WHAT IS NEEDED:
Go through the data below and report how many lines contain "Liberation"; the reply holds only that number.

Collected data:
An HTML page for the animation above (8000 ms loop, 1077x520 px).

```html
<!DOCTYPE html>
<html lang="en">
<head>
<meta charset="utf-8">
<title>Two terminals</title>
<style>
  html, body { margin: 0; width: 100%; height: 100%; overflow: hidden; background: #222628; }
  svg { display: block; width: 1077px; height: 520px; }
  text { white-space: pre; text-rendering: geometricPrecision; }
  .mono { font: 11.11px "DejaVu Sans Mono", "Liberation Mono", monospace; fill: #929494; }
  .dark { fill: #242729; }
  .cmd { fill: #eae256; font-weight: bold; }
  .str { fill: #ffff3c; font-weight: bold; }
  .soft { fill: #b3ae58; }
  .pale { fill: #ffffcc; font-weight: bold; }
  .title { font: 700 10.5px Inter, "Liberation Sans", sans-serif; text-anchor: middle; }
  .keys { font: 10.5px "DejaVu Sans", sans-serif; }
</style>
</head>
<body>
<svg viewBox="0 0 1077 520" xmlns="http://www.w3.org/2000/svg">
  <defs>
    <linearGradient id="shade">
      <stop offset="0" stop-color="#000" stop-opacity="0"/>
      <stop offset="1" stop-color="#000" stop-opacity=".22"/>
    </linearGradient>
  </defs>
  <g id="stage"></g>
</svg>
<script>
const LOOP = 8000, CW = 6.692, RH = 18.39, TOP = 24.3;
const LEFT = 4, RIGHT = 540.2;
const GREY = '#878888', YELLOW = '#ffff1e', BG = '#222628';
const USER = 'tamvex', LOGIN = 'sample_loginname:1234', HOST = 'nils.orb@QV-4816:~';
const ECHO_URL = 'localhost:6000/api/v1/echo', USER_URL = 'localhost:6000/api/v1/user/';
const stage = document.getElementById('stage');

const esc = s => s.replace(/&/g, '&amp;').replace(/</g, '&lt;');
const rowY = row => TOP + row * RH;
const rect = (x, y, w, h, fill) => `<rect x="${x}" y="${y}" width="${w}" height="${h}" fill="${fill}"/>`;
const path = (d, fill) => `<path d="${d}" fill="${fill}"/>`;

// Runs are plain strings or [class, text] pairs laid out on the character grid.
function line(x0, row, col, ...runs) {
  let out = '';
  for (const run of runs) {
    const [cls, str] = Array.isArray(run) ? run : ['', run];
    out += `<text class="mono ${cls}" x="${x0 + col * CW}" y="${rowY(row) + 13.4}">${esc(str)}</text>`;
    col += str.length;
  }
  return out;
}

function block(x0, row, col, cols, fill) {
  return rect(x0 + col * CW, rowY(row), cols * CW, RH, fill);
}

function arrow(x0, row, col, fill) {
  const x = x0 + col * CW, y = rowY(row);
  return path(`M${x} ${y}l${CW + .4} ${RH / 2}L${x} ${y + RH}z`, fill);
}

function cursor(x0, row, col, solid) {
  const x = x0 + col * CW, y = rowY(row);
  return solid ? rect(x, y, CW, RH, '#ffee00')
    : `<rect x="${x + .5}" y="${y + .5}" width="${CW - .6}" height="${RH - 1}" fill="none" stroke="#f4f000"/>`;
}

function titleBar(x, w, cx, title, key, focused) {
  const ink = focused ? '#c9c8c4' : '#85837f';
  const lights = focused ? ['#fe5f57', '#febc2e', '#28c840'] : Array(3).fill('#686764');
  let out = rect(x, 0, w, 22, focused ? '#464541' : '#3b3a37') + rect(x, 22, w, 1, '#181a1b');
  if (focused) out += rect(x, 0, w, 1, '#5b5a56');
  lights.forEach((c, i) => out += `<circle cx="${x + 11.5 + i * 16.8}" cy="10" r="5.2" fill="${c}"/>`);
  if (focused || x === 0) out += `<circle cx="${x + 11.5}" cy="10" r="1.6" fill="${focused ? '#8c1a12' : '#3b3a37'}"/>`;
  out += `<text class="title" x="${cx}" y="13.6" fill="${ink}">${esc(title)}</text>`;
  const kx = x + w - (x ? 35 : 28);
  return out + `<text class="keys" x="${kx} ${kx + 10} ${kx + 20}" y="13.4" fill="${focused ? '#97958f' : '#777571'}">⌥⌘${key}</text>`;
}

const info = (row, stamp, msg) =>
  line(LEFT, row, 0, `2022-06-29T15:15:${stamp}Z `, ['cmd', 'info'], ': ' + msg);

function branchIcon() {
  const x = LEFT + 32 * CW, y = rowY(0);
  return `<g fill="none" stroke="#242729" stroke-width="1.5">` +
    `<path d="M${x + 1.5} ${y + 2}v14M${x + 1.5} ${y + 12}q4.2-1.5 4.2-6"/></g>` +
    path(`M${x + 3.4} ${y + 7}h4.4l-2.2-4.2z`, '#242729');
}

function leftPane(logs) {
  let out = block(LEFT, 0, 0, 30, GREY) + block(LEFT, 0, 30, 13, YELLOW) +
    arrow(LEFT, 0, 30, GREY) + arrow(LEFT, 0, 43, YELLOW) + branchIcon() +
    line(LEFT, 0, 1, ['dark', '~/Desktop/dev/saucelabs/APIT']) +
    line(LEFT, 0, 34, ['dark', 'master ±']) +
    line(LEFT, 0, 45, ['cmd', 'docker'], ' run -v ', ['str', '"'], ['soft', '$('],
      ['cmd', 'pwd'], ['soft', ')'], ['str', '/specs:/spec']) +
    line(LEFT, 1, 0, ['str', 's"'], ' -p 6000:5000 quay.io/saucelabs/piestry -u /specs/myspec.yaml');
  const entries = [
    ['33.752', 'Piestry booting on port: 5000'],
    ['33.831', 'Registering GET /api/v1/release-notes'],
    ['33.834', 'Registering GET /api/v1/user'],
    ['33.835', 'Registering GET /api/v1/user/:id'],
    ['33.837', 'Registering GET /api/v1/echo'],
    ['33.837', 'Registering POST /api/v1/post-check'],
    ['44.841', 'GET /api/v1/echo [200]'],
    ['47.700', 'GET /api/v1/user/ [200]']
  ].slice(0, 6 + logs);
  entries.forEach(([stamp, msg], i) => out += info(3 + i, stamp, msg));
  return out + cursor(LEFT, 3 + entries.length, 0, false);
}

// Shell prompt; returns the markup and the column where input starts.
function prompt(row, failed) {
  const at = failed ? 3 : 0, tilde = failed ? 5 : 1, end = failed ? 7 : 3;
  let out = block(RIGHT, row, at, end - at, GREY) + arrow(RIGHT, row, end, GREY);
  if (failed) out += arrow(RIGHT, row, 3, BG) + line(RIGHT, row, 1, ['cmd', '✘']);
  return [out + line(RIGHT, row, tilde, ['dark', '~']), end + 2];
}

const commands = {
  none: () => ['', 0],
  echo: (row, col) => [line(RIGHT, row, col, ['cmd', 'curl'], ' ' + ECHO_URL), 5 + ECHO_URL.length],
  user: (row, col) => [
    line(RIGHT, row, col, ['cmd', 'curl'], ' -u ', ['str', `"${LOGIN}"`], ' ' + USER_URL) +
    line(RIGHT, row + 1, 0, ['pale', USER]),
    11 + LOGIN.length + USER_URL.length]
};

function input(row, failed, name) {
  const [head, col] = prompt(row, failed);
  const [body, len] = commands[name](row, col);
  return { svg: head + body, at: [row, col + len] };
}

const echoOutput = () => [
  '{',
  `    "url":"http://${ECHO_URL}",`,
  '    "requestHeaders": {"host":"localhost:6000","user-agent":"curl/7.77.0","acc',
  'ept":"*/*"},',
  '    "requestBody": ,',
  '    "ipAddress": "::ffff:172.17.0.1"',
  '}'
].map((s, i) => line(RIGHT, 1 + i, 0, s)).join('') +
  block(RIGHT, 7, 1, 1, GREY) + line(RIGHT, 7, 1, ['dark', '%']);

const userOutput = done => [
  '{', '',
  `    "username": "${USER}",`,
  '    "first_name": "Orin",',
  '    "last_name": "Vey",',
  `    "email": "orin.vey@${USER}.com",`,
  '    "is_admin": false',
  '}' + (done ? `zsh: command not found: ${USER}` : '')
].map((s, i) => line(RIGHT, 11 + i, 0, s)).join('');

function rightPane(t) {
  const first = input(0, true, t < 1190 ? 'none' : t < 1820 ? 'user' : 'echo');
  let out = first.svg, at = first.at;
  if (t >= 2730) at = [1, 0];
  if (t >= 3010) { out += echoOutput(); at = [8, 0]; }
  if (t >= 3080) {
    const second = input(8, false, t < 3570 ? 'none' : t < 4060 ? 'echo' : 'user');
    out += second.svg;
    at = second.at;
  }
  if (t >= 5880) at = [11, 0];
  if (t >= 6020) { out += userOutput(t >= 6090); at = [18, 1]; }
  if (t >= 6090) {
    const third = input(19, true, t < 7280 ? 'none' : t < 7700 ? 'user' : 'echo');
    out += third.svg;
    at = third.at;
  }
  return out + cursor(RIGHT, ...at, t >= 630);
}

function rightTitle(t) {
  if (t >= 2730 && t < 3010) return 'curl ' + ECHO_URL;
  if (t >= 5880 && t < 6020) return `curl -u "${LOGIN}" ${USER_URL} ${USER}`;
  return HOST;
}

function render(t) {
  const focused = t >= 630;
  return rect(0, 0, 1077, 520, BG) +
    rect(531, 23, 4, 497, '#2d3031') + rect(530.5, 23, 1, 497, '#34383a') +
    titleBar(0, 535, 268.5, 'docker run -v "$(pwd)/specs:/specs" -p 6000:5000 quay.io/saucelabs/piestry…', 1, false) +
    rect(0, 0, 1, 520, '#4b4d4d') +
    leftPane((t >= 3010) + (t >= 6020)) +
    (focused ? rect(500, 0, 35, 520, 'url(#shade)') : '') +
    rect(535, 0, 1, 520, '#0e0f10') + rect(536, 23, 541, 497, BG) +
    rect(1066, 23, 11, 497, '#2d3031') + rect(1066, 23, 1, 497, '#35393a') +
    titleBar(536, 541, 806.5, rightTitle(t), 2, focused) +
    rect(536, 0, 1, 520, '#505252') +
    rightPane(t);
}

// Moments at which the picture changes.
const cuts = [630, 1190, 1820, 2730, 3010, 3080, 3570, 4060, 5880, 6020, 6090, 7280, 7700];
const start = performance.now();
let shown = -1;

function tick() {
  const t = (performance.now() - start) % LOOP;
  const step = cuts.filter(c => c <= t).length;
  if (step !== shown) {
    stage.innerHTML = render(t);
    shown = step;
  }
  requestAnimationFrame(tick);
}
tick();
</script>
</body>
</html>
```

WORKED SOLUTION:
2